Task goal:
Below are some records; give them all again exactly, but not the pictures.

Stored data entries
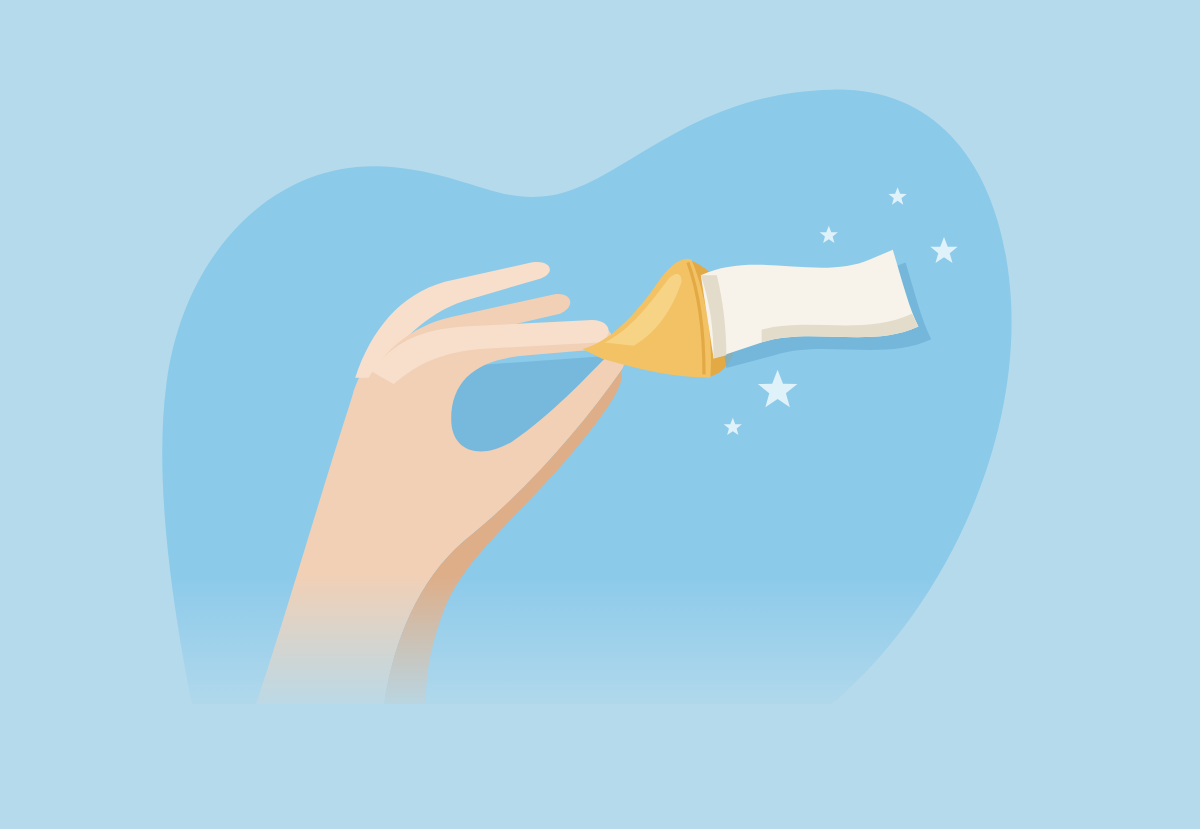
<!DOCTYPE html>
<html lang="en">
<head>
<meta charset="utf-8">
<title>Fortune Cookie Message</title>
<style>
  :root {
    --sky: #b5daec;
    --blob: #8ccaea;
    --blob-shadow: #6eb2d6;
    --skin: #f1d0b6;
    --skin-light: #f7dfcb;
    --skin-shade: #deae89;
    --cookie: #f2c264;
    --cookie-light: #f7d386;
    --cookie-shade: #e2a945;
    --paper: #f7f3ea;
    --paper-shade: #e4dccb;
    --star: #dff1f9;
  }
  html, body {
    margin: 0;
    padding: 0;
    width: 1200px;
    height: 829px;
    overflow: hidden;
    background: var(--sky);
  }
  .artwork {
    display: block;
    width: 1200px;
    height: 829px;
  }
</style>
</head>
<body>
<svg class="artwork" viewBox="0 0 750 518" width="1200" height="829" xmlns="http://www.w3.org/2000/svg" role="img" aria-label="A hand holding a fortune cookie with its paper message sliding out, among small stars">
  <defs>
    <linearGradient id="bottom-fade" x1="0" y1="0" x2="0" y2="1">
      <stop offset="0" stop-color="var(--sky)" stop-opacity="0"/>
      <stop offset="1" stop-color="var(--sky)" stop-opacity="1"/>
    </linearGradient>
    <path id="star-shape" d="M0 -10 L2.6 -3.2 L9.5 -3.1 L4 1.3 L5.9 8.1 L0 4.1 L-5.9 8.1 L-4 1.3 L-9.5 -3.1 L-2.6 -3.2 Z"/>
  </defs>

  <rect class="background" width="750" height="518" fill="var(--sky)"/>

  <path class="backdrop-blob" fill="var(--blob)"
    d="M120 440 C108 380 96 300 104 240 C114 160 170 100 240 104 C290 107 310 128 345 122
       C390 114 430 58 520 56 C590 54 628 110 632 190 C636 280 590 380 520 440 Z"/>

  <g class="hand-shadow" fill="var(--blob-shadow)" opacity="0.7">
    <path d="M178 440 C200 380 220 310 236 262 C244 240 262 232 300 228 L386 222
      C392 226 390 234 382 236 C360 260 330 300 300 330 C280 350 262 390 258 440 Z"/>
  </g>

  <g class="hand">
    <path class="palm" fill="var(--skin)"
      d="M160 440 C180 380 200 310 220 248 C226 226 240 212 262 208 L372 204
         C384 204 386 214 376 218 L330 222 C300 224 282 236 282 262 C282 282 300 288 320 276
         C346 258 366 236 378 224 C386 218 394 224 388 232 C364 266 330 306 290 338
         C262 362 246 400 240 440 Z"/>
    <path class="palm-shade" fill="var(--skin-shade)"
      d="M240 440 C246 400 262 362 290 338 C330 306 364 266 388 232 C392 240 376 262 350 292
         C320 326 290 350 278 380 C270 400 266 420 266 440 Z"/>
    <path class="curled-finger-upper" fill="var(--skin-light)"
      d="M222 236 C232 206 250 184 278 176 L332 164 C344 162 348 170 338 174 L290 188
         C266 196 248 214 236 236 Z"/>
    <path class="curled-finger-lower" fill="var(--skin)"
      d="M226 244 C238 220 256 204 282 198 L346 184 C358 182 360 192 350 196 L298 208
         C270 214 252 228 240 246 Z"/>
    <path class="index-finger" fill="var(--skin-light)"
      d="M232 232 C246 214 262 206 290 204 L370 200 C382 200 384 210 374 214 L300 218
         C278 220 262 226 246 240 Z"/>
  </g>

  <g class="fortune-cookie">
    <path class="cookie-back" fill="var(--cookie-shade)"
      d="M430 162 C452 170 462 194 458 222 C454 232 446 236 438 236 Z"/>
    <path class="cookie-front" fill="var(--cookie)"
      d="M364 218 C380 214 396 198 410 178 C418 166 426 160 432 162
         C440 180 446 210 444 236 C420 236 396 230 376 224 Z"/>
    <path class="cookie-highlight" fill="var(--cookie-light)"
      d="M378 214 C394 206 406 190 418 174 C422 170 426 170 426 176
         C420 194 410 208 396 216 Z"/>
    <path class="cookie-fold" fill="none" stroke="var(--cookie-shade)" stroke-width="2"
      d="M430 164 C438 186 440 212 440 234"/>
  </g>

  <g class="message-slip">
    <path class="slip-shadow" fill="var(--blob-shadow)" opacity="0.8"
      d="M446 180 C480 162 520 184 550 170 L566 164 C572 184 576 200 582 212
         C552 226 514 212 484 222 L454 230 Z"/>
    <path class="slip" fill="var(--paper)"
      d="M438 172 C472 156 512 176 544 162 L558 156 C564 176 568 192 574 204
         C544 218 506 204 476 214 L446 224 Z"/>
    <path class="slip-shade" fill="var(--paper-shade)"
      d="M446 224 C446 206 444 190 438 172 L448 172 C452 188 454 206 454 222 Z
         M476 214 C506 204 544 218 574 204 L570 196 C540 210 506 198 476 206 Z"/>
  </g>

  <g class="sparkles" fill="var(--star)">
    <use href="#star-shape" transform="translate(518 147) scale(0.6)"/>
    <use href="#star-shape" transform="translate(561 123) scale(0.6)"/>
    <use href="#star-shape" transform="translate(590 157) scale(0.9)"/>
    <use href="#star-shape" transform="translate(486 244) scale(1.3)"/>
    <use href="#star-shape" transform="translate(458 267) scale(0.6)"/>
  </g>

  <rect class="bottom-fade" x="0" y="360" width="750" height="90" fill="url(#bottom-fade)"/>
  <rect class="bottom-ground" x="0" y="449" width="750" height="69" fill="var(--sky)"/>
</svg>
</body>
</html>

Written reply:
<!DOCTYPE html>
<html lang="en">
<head>
<meta charset="utf-8">
<title>Fortune Cookie Message</title>
<style>
  :root {
    --sky: #b5daec;
    --blob: #8ccaea;
    --blob-shadow: #6eb2d6;
    --skin: #f1d0b6;
    --skin-light: #f7dfcb;
    --skin-shade: #deae89;
    --cookie: #f2c264;
    --cookie-light: #f7d386;
    --cookie-shade: #e2a945;
    --paper: #f7f3ea;
    --paper-shade: #e4dccb;
    --star: #dff1f9;
  }
  html, body {
    margin: 0;
    padding: 0;
    width: 1200px;
    height: 829px;
    overflow: hidden;
    background: var(--sky);
  }
  .artwork {
    display: block;
    width: 1200px;
    height: 829px;
  }
</style>
</head>
<body>
<svg class="artwork" viewBox="0 0 750 518" width="1200" height="829" xmlns="http://www.w3.org/2000/svg" role="img" aria-label="A hand holding a fortune cookie with its paper message sliding out, among small stars">
  <defs>
    <linearGradient id="bottom-fade" x1="0" y1="0" x2="0" y2="1">
      <stop offset="0" stop-color="var(--sky)" stop-opacity="0"/>
      <stop offset="1" stop-color="var(--sky)" stop-opacity="1"/>
    </linearGradient>
    <path id="star-shape" d="M0 -10 L2.6 -3.2 L9.5 -3.1 L4 1.3 L5.9 8.1 L0 4.1 L-5.9 8.1 L-4 1.3 L-9.5 -3.1 L-2.6 -3.2 Z"/>
  </defs>

  <rect class="background" width="750" height="518" fill="var(--sky)"/>

  <path class="backdrop-blob" fill="var(--blob)"
    d="M120 440 C108 380 96 300 104 240 C114 160 170 100 240 104 C290 107 310 128 345 122
       C390 114 430 58 520 56 C590 54 628 110 632 190 C636 280 590 380 520 440 Z"/>

  <g class="hand-shadow" fill="var(--blob-shadow)" opacity="0.7">
    <path d="M178 440 C200 380 220 310 236 262 C244 240 262 232 300 228 L386 222
      C392 226 390 234 382 236 C360 260 330 300 300 330 C280 350 262 390 258 440 Z"/>
  </g>

  <g class="hand">
    <path class="palm" fill="var(--skin)"
      d="M160 440 C180 380 200 310 220 248 C226 226 240 212 262 208 L372 204
         C384 204 386 214 376 218 L330 222 C300 224 282 236 282 262 C282 282 300 288 320 276
         C346 258 366 236 378 224 C386 218 394 224 388 232 C364 266 330 306 290 338
         C262 362 246 400 240 440 Z"/>
    <path class="palm-shade" fill="var(--skin-shade)"
      d="M240 440 C246 400 262 362 290 338 C330 306 364 266 388 232 C392 240 376 262 350 292
         C320 326 290 350 278 380 C270 400 266 420 266 440 Z"/>
    <path class="curled-finger-upper" fill="var(--skin-light)"
      d="M222 236 C232 206 250 184 278 176 L332 164 C344 162 348 170 338 174 L290 188
         C266 196 248 214 236 236 Z"/>
    <path class="curled-finger-lower" fill="var(--skin)"
      d="M226 244 C238 220 256 204 282 198 L346 184 C358 182 360 192 350 196 L298 208
         C270 214 252 228 240 246 Z"/>
    <path class="index-finger" fill="var(--skin-light)"
      d="M232 232 C246 214 262 206 290 204 L370 200 C382 200 384 210 374 214 L300 218
         C278 220 262 226 246 240 Z"/>
  </g>

  <g class="fortune-cookie">
    <path class="cookie-back" fill="var(--cookie-shade)"
      d="M430 162 C452 170 462 194 458 222 C454 232 446 236 438 236 Z"/>
    <path class="cookie-front" fill="var(--cookie)"
      d="M364 218 C380 214 396 198 410 178 C418 166 426 160 432 162
         C440 180 446 210 444 236 C420 236 396 230 376 224 Z"/>
    <path class="cookie-highlight" fill="var(--cookie-light)"
      d="M378 214 C394 206 406 190 418 174 C422 170 426 170 426 176
         C420 194 410 208 396 216 Z"/>
    <path class="cookie-fold" fill="none" stroke="var(--cookie-shade)" stroke-width="2"
      d="M430 164 C438 186 440 212 440 234"/>
  </g>

  <g class="message-slip">
    <path class="slip-shadow" fill="var(--blob-shadow)" opacity="0.8"
      d="M446 180 C480 162 520 184 550 170 L566 164 C572 184 576 200 582 212
         C552 226 514 212 484 222 L454 230 Z"/>
    <path class="slip" fill="var(--paper)"
      d="M438 172 C472 156 512 176 544 162 L558 156 C564 176 568 192 574 204
         C544 218 506 204 476 214 L446 224 Z"/>
    <path class="slip-shade" fill="var(--paper-shade)"
      d="M446 224 C446 206 444 190 438 172 L448 172 C452 188 454 206 454 222 Z
         M476 214 C506 204 544 218 574 204 L570 196 C540 210 506 198 476 206 Z"/>
  </g>

  <g class="sparkles" fill="var(--star)">
    <use href="#star-shape" transform="translate(518 147) scale(0.6)"/>
    <use href="#star-shape" transform="translate(561 123) scale(0.6)"/>
    <use href="#star-shape" transform="translate(590 157) scale(0.9)"/>
    <use href="#star-shape" transform="translate(486 244) scale(1.3)"/>
    <use href="#star-shape" transform="translate(458 267) scale(0.6)"/>
  </g>

  <rect class="bottom-fade" x="0" y="360" width="750" height="90" fill="url(#bottom-fade)"/>
  <rect class="bottom-ground" x="0" y="449" width="750" height="69" fill="var(--sky)"/>
</svg>
</body>
</html>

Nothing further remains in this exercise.